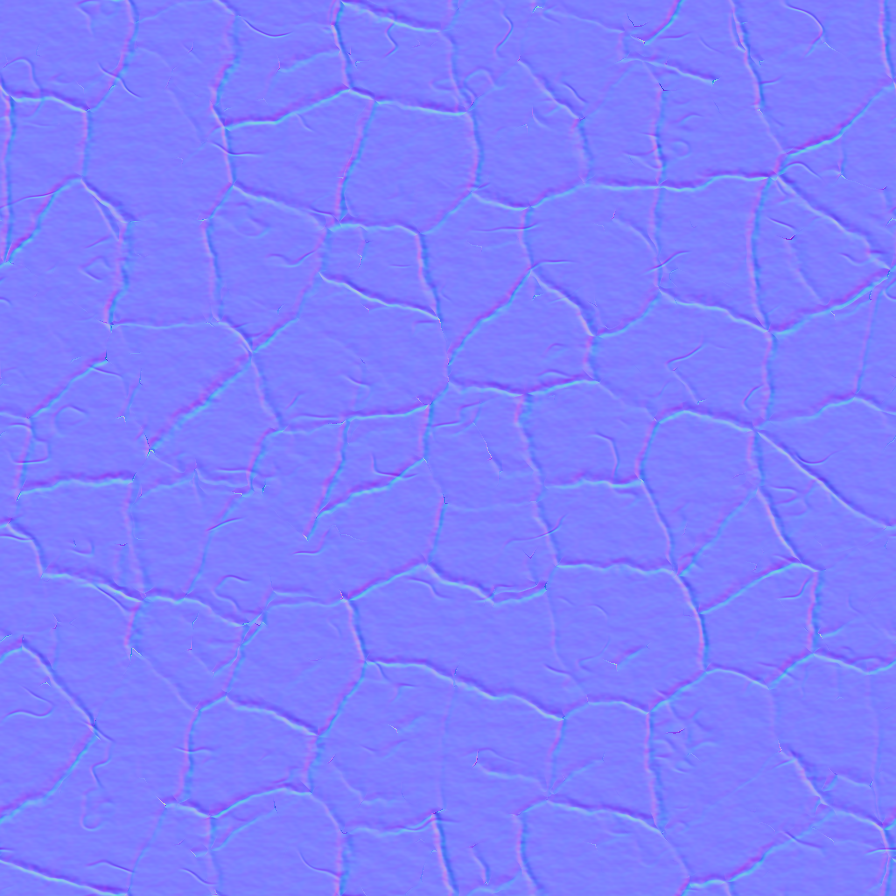
Reproduce this texture map procedurally as a Shadertoy shader.

```glsl
// Tangent-space normal map of dry, cracked ground; tiles over the unit square.

#define CELLS       vec2(8.0, 9.0)    // main plates per canvas
#define FINE_CELLS  vec2(13.0, 15.0)  // secondary plates per canvas
#define WARP        0.030             // wander of the cracks
#define DEPTH       0.0023            // depth of the main cracks
#define LOWER_WIDTH 0.0034            // groove half width, lower lip
#define UPPER_WIDTH 0.0062            // groove half width, upper lip
#define SHOULDER    0.010             // reach of the crumbled rim
#define RIM_ROUGH   0.0010            // height of the crumbled rim
#define HAIR_DEPTH  0.0008            // depth of the hairline cracks
#define GRAIN       0.00055           // height of the surface grain
#define STEP        0.0014            // distance between slope samples

// Integer hash of a lattice point, two values in 0..1
vec2 hash2(vec2 cell) {
    uvec2 q = uvec2(ivec2(cell)) * 1664525u + 1013904223u;
    q.x += q.y * 1664525u;
    q.y += q.x * 1664525u;
    q ^= q >> 16u;
    q.x += q.y * 1664525u;
    q.y += q.x * 1664525u;
    q ^= q >> 16u;
    return vec2(q & 65535u) / 65535.0;
}

float cornerDot(vec2 cell, vec2 offset, vec2 period, float seed) {
    float angle = 6.2832 * hash2(mod(cell, period) + seed).x;
    return dot(vec2(cos(angle), sin(angle)), offset);
}

// Periodic gradient noise, about -0.7..0.7
float gradientNoise(vec2 p, vec2 period, float seed) {
    p *= period;
    vec2 i = floor(p), f = p - i;
    vec2 u = f * f * f * (f * (f * 6.0 - 15.0) + 10.0);
    vec2 e = vec2(1.0, 0.0);
    float bottom = mix(cornerDot(i, f, period, seed),
                       cornerDot(i + e.xy, f - e.xy, period, seed), u.x);
    float top = mix(cornerDot(i + e.yx, f - e.yx, period, seed),
                    cornerDot(i + e.xx, f - e.xx, period, seed), u.x);
    return mix(bottom, top, u.y);
}

float fbm(vec2 p, vec2 period, int octaves, float seed) {
    float sum = 0.0, amplitude = 1.0;
    for (int k = 0; k < octaves; k++) {
        sum += amplitude * gradientNoise(p, period, seed + float(k) * 17.0);
        period *= 2.0;
        amplitude *= 0.5;
    }
    return sum;
}

// Voronoi borders with a random strength each: x = groove, y = rim
vec2 cracks(vec2 p, vec2 cells, float weakest, float strongest, float seed) {
    vec2 base = floor(p * cells), f = p * cells - base;
    vec2 nearest = vec2(0.0), nearestId = vec2(0.0);
    float best = 1e5;
    for (int y = -1; y <= 1; y++)
    for (int x = -1; x <= 1; x++) {
        vec2 g = vec2(x, y), id = mod(base + g, cells);
        vec2 r = (g + 0.1 + 0.8 * hash2(id + seed) - f) / cells;
        if (dot(r, r) < best) {
            best = dot(r, r);
            nearest = r;
            nearestId = id;
        }
    }
    vec2 result = vec2(0.0);
    for (int y = -2; y <= 2; y++)
    for (int x = -2; x <= 2; x++) {
        vec2 g = vec2(x, y), id = mod(base + g, cells);
        vec2 r = (g + 0.1 + 0.8 * hash2(id + seed) - f) / cells;
        vec2 across = r - nearest;
        if (dot(across, across) < 1e-7) continue;
        across = normalize(across);
        float d = dot(0.5 * (r + nearest), across);
        float width = mix(LOWER_WIDTH, UPPER_WIDTH, 0.5 - 0.5 * across.y);
        float strength = smoothstep(weakest, strongest, hash2(id + nearestId + seed + 90.0).x);
        result = max(result, strength * vec2(exp(-d * d / (width * width)), exp(-d / SHOULDER)));
    }
    return result;
}

float height(vec2 p) {
    vec2 wander = vec2(fbm(p, vec2(6.0), 5, 11.0), fbm(p, vec2(6.0), 5, 211.0));
    vec2 q = p + WARP * wander;

    // Main and partial secondary cracks, uneven along their length
    vec2 plates = cracks(q, CELLS, -0.1, 0.65, 31.0);
    vec2 splits = cracks(q, FINE_CELLS, 0.62, 1.1, 57.0);
    float uneven = 0.8 + 0.7 * gradientNoise(p, vec2(19.0), 5.0);
    float patches = smoothstep(-0.25, 0.2, gradientNoise(p, vec2(9.0), 71.0));
    vec2 crack = max(plates, 0.75 * patches * splits) * uneven;

    // Hairlines follow broken contours of noise
    float contour = fbm(p, vec2(8.0, 12.0), 3, 301.0) / 20.0;
    float broken = smoothstep(0.02, 0.28, gradientNoise(p, vec2(14.0), 401.0));
    float hair = broken * exp(-contour * contour / 5e-6);

    float rim = RIM_ROUGH * crack.y * fbm(p, vec2(70.0, 95.0), 2, 501.0);
    float grain = GRAIN * fbm(p, vec2(32.0, 52.0), 3, 601.0);
    return grain + rim - DEPTH * crack.x - HAIR_DEPTH * hair;
}

void mainImage(out vec4 fragColor, in vec2 fragCoord) {
    vec2 p = fragCoord / iResolution.y;
    float h = height(p);
    vec2 slope = vec2(height(p + vec2(STEP, 0.0)), height(p + vec2(0.0, STEP))) - h;
    vec3 normal = normalize(vec3(-slope / STEP * vec2(0.85, 1.0), 1.0));
    fragColor = vec4(0.5 + 0.5 * normal, 1.0);
}
```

******************************

**Assignment:** A single figure, the number of lines above with the word "gradientNoise", is the whole answer.

**Answer box:** 5